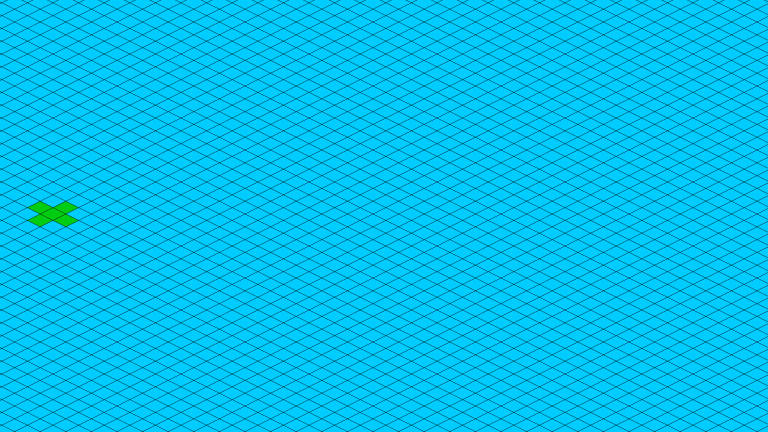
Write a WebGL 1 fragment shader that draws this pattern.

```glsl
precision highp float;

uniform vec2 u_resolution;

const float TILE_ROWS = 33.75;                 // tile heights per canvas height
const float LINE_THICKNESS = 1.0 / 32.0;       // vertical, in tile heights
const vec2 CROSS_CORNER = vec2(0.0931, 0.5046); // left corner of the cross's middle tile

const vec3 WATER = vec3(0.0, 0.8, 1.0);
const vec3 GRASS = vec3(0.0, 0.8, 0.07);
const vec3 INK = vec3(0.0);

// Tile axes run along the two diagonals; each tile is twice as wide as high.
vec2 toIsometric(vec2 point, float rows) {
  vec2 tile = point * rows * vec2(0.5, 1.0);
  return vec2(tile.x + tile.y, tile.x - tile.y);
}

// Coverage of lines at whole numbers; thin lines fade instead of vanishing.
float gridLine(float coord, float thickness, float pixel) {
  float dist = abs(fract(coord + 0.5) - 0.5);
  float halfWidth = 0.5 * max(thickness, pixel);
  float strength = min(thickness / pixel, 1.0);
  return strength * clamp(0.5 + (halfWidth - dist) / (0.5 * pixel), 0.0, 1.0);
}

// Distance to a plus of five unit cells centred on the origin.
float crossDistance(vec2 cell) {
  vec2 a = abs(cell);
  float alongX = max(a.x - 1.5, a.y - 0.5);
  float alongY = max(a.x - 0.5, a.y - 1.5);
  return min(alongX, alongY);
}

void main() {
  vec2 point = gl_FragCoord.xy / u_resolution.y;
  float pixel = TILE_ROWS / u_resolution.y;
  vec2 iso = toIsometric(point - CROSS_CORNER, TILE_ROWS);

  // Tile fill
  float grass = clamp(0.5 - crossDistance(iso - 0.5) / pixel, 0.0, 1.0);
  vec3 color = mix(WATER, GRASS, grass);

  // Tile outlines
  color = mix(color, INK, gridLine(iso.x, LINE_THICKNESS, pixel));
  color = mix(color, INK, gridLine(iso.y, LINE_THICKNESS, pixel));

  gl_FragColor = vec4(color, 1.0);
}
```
□ □ □ □ □ □ □
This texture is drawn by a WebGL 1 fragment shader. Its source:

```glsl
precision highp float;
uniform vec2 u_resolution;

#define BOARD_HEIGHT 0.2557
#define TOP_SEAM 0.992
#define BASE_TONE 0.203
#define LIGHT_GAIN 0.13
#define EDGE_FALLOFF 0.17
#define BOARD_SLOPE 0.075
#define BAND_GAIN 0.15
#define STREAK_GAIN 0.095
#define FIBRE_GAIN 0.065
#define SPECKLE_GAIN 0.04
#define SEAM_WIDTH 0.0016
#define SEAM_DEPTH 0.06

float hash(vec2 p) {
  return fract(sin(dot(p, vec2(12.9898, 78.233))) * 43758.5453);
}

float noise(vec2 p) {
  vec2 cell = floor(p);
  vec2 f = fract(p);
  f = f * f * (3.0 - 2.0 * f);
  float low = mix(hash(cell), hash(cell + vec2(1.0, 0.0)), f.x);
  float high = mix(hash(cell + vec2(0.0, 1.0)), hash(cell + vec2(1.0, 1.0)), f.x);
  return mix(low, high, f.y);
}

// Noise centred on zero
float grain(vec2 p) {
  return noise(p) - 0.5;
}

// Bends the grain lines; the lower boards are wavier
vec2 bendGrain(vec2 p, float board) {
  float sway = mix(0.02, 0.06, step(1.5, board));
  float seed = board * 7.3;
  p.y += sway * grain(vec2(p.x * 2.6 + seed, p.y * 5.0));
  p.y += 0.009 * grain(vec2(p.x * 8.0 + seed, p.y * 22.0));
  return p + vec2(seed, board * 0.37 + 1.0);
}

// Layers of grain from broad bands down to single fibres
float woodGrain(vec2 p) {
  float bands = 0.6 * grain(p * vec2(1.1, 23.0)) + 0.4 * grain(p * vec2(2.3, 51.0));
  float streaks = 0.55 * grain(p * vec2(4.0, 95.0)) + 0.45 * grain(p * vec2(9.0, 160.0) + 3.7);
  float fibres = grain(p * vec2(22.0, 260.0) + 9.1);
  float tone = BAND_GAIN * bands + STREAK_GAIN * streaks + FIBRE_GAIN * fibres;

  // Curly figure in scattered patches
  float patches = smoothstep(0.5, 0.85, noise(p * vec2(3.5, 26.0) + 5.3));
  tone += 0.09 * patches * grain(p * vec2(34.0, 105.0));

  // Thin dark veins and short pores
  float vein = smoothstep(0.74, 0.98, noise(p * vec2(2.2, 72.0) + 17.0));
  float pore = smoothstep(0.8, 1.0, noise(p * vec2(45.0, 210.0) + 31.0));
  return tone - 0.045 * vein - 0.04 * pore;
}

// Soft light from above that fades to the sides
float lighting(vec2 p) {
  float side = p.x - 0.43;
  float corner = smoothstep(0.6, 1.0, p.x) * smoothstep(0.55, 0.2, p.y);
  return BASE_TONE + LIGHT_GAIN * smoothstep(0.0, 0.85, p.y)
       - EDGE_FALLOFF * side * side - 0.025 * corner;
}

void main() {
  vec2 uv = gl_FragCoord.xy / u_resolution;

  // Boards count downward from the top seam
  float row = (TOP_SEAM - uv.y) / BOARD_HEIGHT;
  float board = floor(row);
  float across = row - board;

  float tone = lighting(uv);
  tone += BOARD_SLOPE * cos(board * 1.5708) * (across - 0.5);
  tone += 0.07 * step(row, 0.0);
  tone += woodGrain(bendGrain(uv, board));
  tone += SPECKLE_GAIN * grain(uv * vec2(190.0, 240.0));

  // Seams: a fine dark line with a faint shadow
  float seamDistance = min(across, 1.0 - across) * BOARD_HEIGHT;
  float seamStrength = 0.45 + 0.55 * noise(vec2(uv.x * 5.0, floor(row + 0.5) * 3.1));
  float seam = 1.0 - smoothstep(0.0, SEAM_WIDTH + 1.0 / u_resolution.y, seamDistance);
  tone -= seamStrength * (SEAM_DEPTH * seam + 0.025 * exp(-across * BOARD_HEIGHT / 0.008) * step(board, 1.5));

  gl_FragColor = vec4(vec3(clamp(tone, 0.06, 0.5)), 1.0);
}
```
□ □ □ □ □ □ □
Reproduce each line in the listing above that mentions the string "point".

vec2 toIsometric(vec2 point, float rows) {
  vec2 tile = point * rows * vec2(0.5, 1.0);
  vec2 point = gl_FragCoord.xy / u_resolution.y;
  vec2 iso = toIsometric(point - CROSS_CORNER, TILE_ROWS);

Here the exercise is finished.